WHAT THE EXERCISE ASKS
Count the lines below holding "border" and answer with that number only.

____ DATA EXTRACTS

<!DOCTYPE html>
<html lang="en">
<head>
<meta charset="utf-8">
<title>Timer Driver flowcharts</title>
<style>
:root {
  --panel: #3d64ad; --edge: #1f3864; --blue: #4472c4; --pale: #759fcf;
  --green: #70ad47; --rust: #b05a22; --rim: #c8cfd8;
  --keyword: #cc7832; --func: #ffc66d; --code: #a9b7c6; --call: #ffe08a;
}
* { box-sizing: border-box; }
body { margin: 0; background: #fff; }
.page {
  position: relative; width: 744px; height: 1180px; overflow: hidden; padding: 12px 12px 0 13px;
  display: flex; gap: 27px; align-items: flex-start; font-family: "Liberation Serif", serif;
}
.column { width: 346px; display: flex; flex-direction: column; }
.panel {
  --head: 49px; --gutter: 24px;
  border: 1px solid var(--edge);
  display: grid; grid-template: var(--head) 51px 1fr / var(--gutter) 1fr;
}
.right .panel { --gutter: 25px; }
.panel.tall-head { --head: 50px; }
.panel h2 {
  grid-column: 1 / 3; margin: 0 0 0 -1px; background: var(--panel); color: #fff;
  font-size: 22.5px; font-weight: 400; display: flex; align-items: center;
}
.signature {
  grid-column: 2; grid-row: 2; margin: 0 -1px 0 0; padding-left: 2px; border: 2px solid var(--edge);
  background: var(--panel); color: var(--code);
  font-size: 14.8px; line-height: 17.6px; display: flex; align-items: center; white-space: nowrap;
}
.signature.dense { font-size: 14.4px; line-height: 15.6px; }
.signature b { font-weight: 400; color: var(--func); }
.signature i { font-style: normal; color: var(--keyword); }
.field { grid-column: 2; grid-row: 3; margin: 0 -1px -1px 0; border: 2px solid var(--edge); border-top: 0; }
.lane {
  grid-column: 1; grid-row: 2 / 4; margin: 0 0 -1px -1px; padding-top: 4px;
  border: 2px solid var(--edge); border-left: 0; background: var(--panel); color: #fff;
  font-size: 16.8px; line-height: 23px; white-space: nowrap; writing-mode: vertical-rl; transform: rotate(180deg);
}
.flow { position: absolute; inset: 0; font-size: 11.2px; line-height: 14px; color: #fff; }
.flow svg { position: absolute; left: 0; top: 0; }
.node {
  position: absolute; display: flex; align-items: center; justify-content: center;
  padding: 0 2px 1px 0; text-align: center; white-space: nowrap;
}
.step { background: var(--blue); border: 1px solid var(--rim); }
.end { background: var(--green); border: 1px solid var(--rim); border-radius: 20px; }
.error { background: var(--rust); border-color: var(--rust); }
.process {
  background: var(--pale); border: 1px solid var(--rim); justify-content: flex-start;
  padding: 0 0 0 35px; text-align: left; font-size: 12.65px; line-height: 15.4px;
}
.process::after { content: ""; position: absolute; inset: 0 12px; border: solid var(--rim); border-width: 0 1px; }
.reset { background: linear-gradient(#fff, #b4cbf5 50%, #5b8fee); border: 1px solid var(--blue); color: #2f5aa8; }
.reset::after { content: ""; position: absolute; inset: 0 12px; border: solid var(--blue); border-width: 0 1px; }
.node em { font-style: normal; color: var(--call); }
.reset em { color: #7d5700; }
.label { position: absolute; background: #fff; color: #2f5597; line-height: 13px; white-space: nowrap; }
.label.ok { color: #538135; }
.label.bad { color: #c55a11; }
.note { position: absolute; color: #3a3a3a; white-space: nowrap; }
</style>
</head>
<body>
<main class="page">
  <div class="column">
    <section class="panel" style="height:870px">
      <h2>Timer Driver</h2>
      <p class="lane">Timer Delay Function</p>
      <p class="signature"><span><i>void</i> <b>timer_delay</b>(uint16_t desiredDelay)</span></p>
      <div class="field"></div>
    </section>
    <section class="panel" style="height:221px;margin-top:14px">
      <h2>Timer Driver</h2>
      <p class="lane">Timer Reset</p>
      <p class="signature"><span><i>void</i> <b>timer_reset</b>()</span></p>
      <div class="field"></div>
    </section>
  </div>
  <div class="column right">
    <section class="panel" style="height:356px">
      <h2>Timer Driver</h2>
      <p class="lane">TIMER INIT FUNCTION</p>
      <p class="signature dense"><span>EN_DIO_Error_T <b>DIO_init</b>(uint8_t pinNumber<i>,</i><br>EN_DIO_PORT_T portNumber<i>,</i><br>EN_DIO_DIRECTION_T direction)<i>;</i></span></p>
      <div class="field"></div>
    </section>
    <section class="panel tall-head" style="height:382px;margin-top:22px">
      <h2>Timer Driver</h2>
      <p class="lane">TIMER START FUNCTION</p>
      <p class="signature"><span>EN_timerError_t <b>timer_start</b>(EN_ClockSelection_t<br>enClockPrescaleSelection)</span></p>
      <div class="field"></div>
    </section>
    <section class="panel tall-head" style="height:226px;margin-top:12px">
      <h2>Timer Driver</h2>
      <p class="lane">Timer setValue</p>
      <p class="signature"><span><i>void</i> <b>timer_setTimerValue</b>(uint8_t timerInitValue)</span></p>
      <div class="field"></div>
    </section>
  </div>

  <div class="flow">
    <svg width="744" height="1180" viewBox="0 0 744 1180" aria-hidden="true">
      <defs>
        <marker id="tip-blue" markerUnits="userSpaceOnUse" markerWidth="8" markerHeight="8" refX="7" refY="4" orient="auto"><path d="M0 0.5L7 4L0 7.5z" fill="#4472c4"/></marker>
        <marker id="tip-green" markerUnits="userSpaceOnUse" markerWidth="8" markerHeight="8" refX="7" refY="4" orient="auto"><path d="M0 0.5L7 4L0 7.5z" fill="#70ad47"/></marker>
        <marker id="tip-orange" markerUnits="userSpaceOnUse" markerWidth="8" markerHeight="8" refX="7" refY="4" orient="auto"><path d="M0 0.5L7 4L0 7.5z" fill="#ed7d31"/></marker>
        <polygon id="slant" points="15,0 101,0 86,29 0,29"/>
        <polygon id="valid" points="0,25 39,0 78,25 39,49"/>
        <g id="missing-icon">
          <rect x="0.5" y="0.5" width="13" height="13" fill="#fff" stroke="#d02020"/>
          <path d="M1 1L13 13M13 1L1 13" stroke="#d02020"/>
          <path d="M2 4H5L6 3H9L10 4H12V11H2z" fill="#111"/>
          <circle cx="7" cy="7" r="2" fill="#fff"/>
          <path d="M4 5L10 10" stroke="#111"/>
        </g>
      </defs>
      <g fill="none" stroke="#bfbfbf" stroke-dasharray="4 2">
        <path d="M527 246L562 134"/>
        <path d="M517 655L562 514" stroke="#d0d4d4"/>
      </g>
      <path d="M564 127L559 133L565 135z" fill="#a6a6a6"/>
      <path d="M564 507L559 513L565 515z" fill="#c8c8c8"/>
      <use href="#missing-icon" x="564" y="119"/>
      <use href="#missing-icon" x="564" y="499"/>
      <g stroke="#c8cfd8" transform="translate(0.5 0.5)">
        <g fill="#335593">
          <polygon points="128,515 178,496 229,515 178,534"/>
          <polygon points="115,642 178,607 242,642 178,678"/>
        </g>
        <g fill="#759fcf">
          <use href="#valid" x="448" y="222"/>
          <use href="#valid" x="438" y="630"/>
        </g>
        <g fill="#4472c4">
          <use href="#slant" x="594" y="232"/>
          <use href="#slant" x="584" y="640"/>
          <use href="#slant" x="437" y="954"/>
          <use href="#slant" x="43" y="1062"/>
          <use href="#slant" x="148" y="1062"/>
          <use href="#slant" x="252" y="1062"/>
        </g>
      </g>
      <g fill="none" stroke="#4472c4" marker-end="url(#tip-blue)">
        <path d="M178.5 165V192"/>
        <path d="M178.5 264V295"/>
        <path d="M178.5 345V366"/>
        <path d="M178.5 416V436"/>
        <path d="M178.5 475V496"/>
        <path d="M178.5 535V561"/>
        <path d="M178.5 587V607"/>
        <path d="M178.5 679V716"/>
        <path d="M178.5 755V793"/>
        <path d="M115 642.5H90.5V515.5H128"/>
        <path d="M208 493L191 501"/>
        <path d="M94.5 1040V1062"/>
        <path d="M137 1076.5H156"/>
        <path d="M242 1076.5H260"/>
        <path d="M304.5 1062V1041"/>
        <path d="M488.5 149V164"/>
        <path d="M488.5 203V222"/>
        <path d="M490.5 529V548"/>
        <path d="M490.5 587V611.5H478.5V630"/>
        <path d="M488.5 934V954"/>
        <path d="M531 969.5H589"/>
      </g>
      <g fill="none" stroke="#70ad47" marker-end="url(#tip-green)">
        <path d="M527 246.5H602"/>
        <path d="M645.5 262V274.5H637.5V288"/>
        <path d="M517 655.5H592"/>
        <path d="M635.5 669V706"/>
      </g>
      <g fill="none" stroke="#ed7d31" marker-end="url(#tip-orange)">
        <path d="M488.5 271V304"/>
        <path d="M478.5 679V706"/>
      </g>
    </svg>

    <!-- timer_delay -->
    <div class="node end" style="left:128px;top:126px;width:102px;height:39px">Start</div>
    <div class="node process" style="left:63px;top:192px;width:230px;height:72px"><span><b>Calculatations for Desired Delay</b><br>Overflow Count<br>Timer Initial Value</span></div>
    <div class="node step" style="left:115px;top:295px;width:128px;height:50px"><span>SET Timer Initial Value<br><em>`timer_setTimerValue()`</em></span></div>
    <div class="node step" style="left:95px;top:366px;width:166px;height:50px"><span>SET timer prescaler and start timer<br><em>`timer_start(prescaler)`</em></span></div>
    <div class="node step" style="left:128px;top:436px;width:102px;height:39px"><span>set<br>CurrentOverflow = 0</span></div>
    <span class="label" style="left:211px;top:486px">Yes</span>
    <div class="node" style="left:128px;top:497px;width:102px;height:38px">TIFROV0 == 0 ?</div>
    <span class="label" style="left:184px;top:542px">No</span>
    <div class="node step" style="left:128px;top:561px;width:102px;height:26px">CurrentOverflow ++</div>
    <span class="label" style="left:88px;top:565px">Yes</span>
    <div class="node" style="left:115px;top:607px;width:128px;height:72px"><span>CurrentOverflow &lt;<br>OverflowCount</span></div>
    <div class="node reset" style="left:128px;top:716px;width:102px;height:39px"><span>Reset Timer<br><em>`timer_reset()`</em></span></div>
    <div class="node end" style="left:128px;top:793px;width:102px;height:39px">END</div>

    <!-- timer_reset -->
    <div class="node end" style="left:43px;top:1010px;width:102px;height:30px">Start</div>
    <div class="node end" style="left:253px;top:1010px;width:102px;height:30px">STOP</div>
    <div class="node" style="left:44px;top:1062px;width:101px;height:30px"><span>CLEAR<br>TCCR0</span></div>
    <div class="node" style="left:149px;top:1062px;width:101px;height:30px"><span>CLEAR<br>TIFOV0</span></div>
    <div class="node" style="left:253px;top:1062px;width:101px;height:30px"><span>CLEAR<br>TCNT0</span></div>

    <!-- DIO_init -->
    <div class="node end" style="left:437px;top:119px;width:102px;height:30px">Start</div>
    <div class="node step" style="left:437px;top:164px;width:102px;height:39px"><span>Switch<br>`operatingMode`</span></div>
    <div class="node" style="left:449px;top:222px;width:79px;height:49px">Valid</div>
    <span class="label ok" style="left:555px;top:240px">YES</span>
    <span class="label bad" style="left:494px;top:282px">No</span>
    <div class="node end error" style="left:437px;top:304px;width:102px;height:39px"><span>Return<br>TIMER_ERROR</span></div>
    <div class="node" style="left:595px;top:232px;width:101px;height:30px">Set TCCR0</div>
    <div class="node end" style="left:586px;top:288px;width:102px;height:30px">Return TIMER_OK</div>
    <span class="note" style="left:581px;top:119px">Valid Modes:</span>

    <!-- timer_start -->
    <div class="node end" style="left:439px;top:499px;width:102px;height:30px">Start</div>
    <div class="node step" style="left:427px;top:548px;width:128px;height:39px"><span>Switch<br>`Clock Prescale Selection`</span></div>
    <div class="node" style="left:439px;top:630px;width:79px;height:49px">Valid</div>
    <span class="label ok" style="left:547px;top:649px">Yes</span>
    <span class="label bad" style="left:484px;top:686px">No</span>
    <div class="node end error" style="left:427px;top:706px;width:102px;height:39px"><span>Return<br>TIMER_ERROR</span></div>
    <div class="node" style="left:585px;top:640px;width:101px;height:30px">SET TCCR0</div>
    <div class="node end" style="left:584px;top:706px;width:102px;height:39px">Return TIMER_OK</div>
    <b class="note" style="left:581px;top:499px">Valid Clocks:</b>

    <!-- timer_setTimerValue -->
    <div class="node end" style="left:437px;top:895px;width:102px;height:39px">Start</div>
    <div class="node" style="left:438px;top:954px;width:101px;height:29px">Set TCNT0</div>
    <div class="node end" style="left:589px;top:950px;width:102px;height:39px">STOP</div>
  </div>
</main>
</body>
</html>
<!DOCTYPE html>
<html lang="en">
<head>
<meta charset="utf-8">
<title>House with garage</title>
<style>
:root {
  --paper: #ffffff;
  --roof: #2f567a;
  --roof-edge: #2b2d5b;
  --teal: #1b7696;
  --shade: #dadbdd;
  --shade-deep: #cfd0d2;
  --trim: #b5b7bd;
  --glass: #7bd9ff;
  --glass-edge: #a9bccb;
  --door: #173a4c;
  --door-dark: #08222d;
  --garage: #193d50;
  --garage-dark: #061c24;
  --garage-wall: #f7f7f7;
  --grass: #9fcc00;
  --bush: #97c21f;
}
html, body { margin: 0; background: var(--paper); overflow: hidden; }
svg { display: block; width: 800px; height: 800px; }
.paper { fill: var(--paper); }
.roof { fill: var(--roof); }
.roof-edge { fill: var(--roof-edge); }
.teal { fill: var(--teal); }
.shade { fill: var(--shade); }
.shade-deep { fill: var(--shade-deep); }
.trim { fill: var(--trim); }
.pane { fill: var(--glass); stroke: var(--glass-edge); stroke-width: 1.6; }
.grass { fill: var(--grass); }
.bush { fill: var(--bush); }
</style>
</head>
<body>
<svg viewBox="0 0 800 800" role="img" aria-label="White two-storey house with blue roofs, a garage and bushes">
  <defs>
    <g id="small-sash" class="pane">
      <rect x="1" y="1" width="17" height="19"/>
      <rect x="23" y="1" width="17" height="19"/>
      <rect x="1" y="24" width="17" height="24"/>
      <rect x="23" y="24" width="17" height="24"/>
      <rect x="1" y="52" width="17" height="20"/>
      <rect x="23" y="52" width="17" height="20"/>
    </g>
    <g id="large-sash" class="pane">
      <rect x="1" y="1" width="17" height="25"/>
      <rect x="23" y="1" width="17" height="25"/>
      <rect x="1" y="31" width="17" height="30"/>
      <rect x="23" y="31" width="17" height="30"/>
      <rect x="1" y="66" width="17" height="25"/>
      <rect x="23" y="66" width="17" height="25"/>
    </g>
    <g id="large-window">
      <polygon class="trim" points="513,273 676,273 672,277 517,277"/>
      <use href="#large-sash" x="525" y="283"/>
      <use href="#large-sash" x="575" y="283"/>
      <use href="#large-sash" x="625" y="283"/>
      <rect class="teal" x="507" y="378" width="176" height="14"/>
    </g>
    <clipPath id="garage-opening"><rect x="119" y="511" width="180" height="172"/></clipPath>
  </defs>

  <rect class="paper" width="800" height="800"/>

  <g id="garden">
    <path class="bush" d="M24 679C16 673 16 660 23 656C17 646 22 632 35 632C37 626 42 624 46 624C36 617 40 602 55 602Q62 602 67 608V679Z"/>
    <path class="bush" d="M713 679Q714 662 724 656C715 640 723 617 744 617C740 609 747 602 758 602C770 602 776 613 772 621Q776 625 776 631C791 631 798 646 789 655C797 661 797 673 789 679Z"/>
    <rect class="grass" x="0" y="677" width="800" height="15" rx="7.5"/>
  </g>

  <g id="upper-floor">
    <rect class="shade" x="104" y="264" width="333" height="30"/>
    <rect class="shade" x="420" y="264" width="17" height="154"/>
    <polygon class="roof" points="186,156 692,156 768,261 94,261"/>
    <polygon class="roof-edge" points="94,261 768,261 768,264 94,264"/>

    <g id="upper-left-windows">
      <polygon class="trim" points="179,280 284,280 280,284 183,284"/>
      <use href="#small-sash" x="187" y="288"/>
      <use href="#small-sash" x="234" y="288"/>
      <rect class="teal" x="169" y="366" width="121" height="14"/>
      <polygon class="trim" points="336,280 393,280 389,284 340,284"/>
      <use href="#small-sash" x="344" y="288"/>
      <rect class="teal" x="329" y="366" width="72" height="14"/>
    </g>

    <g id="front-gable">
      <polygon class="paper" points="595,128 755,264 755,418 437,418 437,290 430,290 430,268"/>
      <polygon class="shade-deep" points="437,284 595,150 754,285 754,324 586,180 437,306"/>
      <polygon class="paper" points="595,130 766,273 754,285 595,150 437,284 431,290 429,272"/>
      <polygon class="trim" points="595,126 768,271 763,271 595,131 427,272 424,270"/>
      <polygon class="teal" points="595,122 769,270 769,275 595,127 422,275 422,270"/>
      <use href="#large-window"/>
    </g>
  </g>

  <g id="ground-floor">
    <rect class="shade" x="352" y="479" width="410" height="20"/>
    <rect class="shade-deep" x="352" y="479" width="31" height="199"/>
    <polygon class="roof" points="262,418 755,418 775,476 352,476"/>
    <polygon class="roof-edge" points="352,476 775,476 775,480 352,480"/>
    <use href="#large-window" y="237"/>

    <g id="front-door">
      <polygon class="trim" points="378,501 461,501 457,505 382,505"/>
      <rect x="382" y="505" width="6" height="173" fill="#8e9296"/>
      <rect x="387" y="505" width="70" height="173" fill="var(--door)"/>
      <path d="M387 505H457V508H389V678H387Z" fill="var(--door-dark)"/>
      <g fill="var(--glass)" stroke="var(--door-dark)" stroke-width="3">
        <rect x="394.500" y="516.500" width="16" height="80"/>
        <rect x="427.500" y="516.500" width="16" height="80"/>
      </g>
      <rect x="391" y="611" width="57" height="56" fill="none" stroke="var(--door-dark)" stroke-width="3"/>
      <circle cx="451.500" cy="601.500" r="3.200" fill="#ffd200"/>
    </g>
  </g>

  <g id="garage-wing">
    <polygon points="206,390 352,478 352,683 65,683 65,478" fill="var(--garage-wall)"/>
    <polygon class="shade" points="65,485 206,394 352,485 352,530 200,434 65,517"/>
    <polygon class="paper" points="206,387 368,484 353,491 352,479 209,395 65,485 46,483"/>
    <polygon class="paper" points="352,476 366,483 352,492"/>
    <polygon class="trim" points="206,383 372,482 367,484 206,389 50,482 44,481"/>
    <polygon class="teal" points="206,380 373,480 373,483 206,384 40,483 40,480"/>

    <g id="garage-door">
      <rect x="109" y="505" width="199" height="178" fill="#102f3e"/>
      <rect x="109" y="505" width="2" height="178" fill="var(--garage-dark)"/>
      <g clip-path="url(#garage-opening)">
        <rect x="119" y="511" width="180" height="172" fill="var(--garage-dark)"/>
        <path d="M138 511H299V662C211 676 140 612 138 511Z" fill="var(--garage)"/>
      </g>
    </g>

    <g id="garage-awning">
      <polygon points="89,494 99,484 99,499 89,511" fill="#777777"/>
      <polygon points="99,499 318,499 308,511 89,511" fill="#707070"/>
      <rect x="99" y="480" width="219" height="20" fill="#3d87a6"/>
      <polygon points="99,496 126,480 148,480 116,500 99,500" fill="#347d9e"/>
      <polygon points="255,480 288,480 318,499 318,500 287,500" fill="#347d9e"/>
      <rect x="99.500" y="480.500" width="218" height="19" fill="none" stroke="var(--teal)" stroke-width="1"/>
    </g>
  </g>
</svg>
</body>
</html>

________

SOLUTION TO THIS PROBLEM
12